This inference may indeed seem not to be well founded; for though formerly there were innumerable promises as to the remission of sins under the Law and in the prophets, yet the Church ceased not to offer sacrifices; hence remission of sins does not exclude sacrifices. But if you consider each particular more closely, you will find that the fathers also had the same promises as to the remission of sins, under the Law, as we have at this day; relying on them, they called on God, and rejoiced in the pardon they obtained. And yet the Prophet, as though he had adduced something new and unheard of before, promises that there would be no remembrance of sins before God under the new covenant. Hence we may conclude, that sins are now remitted in a way different from what they were formerly; but this difference is not in the promise, nor in faith, but in the very price by which remissions is procured. God then does not now remember sins, because an expiation has been made once for all; otherwise what is said by the Prophet would have been to no purpose, that the benefit of the New Testament was to be this — that God would no more remember sins.

Now, since we have come to the close of the discussion respecting the priesthood of Christ, readers must be brief reminded, that the sacrifices of the Law are not more effectually proved here to have been abolished, than the sacrifice of the mass practiced by the Papists is proved to be a vain fiction.

They maintain that their mass is a sacrifice for expiating the sins of the living and of the dead; but the Apostle denies that there is now any place for a sacrifice, even since the time in which the prophecy of Jeremiah has been fulfilled.

They try to make an evasion by saying, that it is not a new sacrifice, or different from that of Christ, but the same; on the contrary, the Apostle contends that the same sacrifice ought not to be repeated, and declares that Christ’s sacrifice is only one, and that it was offered for all; and, further, he often claims for Christ alone the honor of being a priest, so that no one was fit to offer him but himself alone.

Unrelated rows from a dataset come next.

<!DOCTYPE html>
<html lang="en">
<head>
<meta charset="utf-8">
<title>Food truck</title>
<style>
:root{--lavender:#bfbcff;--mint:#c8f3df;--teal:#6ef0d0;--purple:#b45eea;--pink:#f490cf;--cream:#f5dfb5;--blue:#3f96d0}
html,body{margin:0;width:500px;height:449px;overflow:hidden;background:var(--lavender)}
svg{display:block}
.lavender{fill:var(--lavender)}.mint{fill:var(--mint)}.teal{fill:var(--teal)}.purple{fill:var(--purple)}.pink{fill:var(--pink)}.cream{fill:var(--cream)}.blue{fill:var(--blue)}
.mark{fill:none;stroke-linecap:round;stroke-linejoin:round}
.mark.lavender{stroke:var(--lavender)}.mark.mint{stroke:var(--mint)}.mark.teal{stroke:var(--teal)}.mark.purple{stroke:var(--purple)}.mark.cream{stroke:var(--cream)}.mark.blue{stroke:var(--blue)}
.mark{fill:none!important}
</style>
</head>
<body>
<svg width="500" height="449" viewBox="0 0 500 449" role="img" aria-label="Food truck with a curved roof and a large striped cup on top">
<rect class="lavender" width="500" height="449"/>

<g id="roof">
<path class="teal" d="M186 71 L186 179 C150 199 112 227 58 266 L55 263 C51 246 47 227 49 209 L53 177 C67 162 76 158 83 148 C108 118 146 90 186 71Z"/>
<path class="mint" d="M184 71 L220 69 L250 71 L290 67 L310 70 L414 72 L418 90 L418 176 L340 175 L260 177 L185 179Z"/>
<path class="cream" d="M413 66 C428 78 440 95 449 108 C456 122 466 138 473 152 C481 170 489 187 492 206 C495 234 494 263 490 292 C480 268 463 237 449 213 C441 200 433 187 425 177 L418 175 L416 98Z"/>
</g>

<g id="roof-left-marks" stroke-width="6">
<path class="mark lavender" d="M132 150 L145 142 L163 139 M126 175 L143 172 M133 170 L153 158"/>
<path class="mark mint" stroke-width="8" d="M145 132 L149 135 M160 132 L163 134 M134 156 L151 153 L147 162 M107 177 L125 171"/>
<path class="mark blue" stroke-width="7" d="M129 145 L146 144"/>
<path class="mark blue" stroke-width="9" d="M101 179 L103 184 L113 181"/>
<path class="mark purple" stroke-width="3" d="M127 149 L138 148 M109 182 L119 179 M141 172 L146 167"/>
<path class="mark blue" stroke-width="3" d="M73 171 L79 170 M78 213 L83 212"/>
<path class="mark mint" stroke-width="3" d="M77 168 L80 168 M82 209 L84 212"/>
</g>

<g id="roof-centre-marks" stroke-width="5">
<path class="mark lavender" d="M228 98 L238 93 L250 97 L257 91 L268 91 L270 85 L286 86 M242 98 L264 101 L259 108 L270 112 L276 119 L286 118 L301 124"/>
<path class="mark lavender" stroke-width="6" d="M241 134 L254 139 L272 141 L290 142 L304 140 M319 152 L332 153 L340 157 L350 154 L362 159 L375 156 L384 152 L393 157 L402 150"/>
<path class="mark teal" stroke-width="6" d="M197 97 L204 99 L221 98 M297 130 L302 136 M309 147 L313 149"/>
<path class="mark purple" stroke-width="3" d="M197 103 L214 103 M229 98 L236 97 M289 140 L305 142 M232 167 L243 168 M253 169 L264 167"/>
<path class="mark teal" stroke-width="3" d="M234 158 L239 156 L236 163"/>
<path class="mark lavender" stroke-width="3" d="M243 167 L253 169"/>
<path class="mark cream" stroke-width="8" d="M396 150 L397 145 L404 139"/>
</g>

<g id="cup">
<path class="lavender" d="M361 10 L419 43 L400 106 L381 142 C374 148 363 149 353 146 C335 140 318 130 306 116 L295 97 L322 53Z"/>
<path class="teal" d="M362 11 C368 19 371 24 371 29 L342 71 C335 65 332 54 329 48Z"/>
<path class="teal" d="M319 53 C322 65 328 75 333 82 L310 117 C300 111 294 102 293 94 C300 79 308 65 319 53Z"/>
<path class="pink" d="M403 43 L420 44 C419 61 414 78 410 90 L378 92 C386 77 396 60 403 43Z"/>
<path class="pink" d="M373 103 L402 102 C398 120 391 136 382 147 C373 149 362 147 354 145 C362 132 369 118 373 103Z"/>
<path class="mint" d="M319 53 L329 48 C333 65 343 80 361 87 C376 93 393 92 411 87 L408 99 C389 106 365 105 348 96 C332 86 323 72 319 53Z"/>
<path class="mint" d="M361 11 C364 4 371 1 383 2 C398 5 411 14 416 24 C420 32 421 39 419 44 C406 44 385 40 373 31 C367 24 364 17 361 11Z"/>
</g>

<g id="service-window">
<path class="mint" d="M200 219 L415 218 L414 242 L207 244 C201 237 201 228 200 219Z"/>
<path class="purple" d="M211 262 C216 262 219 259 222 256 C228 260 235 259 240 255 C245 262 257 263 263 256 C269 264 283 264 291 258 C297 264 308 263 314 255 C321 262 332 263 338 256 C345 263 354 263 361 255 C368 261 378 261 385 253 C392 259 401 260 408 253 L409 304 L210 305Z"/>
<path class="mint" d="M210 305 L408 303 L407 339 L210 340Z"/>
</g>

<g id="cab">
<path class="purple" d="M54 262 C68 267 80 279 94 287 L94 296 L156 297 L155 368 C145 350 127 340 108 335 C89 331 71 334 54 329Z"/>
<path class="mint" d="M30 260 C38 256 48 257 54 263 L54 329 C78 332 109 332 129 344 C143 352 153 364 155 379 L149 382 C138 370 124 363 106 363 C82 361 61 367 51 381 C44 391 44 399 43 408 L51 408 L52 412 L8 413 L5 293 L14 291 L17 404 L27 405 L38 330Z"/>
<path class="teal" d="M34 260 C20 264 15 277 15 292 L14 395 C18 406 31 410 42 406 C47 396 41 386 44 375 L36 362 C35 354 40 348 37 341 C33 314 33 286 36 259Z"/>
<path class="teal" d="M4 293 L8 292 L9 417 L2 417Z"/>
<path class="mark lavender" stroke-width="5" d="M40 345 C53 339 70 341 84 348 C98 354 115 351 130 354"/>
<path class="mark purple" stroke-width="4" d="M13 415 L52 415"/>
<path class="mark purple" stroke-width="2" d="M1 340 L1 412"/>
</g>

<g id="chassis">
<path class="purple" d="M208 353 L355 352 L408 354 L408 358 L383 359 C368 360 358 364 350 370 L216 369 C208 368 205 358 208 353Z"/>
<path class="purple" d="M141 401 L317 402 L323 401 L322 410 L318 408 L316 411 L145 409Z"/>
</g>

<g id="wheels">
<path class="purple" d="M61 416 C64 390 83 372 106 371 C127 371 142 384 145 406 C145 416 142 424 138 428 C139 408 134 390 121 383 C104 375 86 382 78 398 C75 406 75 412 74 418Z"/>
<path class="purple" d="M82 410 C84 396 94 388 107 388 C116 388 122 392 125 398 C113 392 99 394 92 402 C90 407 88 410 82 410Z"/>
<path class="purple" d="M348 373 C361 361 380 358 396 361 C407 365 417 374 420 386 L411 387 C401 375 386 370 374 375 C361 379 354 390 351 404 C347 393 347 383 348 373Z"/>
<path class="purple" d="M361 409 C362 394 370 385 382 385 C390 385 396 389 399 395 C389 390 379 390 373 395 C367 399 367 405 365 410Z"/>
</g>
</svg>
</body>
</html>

The Papists have another evasion, and call their sacrifice bloodless; but the Apostle affirms it as a truth without exception, that death is necessary in order to make a sacrifice.

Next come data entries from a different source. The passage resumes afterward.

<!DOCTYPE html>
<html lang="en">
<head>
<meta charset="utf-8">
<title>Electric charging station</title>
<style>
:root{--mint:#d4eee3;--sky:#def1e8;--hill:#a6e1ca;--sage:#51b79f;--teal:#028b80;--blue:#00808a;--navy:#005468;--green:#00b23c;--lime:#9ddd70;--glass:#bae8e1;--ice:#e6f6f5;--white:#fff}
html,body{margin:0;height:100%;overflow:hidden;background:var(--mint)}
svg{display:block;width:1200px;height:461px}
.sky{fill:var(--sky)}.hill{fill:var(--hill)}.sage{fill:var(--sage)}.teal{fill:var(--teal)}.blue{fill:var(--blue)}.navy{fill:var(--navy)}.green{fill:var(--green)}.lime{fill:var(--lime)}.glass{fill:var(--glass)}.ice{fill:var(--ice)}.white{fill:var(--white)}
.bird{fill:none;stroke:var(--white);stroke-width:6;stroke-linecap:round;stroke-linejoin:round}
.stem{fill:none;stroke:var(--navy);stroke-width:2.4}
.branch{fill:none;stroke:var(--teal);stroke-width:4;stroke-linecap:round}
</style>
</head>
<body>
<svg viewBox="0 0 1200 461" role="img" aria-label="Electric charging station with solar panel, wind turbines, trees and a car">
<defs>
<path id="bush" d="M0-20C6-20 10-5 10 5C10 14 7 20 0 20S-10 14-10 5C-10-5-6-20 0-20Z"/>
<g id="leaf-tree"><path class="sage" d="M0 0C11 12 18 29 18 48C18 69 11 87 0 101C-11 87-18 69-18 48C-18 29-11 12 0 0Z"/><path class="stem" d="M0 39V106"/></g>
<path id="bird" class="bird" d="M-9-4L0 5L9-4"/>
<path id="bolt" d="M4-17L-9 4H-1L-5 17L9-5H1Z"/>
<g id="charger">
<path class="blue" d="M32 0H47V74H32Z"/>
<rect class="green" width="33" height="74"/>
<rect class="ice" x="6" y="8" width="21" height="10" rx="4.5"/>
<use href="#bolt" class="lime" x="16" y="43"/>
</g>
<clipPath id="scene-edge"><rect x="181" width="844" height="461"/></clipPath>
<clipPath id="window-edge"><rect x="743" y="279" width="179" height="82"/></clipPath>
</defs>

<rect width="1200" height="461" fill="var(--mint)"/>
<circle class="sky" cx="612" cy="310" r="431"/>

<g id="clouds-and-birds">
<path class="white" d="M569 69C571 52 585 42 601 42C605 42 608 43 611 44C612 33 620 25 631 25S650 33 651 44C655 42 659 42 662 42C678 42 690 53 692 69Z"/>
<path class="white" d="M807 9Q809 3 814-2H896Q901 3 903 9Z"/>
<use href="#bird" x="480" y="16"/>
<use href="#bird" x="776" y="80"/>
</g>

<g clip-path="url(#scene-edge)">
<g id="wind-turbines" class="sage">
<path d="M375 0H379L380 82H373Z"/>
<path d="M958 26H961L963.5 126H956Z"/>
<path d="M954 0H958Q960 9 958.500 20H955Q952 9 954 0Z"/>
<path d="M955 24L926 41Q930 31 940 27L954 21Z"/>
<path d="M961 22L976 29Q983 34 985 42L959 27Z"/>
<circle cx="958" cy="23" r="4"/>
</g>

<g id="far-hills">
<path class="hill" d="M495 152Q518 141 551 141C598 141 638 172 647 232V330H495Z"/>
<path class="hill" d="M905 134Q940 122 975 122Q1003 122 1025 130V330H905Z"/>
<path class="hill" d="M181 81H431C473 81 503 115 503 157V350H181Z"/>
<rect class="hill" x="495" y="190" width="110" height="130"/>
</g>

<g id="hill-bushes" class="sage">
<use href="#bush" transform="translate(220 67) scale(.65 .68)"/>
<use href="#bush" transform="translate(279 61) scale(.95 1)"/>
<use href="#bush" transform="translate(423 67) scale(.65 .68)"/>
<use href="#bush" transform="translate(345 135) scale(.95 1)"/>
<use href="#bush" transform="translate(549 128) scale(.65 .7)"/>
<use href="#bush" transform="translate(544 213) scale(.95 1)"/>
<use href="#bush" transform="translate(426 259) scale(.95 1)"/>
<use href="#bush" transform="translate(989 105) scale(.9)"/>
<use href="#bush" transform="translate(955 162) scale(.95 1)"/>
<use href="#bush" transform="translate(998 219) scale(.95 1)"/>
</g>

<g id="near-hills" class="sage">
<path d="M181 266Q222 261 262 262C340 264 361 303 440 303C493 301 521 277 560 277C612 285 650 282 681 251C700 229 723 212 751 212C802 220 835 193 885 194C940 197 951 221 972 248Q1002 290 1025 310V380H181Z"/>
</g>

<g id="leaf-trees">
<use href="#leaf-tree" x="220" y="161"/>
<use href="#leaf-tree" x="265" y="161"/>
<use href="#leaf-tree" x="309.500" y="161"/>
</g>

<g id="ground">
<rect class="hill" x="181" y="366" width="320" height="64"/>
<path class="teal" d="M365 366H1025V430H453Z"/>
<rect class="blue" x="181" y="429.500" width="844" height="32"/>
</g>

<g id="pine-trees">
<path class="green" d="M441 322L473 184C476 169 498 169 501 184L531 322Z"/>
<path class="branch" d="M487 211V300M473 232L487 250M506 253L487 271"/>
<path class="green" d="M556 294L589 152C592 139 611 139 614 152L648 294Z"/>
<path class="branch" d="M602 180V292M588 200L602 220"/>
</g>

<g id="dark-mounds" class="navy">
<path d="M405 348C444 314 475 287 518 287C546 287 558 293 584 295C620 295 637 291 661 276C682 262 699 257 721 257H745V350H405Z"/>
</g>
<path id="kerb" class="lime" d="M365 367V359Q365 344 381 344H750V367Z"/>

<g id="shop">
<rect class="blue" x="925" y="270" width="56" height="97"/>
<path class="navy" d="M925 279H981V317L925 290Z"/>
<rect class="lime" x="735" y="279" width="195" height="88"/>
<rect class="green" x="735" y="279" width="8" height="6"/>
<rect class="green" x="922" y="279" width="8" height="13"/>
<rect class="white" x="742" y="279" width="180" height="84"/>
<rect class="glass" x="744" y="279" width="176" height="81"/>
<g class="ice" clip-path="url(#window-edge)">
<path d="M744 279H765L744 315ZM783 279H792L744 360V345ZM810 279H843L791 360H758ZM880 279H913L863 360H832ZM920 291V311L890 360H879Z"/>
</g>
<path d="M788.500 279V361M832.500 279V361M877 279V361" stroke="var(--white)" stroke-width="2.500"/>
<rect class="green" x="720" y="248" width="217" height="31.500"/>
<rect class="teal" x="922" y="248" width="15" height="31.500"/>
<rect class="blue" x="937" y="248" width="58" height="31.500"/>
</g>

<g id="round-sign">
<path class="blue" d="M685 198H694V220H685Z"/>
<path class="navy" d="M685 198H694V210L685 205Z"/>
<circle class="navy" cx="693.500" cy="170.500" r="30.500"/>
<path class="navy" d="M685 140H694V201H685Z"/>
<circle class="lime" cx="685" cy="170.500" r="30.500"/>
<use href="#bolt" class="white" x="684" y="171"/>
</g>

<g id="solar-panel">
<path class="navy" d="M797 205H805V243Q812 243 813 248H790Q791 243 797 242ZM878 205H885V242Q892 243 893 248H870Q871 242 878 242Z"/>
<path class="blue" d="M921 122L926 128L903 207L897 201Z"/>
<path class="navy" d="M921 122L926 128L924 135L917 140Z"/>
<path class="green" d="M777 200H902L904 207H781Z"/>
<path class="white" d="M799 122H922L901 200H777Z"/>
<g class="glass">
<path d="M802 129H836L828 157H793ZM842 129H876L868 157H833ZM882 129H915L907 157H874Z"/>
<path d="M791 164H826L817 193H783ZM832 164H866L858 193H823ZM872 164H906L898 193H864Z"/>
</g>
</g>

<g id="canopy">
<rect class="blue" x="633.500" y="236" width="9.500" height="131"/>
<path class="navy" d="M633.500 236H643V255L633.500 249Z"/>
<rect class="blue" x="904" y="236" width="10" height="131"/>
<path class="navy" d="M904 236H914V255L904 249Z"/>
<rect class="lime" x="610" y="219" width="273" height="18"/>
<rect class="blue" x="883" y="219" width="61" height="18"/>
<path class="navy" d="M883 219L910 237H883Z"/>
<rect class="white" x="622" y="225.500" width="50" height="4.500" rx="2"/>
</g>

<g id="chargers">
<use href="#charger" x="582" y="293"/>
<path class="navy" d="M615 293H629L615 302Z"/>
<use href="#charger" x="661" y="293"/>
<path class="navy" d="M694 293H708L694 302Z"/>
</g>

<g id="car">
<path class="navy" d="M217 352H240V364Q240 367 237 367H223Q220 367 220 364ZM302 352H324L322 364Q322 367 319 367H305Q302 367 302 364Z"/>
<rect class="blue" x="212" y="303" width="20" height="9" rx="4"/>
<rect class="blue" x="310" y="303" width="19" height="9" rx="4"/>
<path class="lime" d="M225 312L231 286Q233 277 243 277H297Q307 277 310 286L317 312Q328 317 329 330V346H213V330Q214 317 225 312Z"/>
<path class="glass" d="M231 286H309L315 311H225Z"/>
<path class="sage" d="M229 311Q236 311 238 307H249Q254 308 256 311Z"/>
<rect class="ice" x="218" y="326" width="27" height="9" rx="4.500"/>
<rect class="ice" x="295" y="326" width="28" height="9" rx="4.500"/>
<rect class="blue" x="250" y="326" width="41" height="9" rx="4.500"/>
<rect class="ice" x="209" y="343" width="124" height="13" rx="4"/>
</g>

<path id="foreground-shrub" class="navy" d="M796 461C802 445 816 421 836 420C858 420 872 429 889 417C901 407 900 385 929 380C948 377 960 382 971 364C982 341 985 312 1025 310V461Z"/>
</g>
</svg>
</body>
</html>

The Papists attempt to evade again by saying, that the mass is the application of the one sacrifice which Christ has made; but the Apostle teaches us on the contrary, that the sacrifices of the Law were abolished by Christ’s death for this reason, because in them a remembrance of sins was made; it hence appears evident, that this kind of application which they have devised has ceased.

In short, let the Papists twist themselves into any forms they please, they can never escape from the plain arguments of the Apostle, by which it appears clear that their mass abounds in impieties; for first, according to the Apostle’s testimony, Christ alone was fit to offer himself; in the mass he is offered by other hands; — secondly, the Apostle asserts that Christ’s sacrifice was not only one, but was also once offered, so that it is impious to repeat it; but in the mass, however they may prate about the sacrifice, yet it is evidently made every day, and they themselves confess it; — thirdly, the Apostle acknowledges no sacrifice without blood and death; they then chatter in vain, that the sacrifice they offer is bloodless; — fourthly, the Apostle in speaking of obtaining pardon for sins, bids us to flee to that one sacrifice which Christ offered on the cross, and makes this distinction between us and the fathers, that the rite of continually sacrificing was done away by the coming of Christ; but the Papists, in order to make the death of Christ efficacious, require daily applications by means of a sacrifice; so that they calling themselves Christians, differ nothing from the Jews except in the external symbol.




Advertisements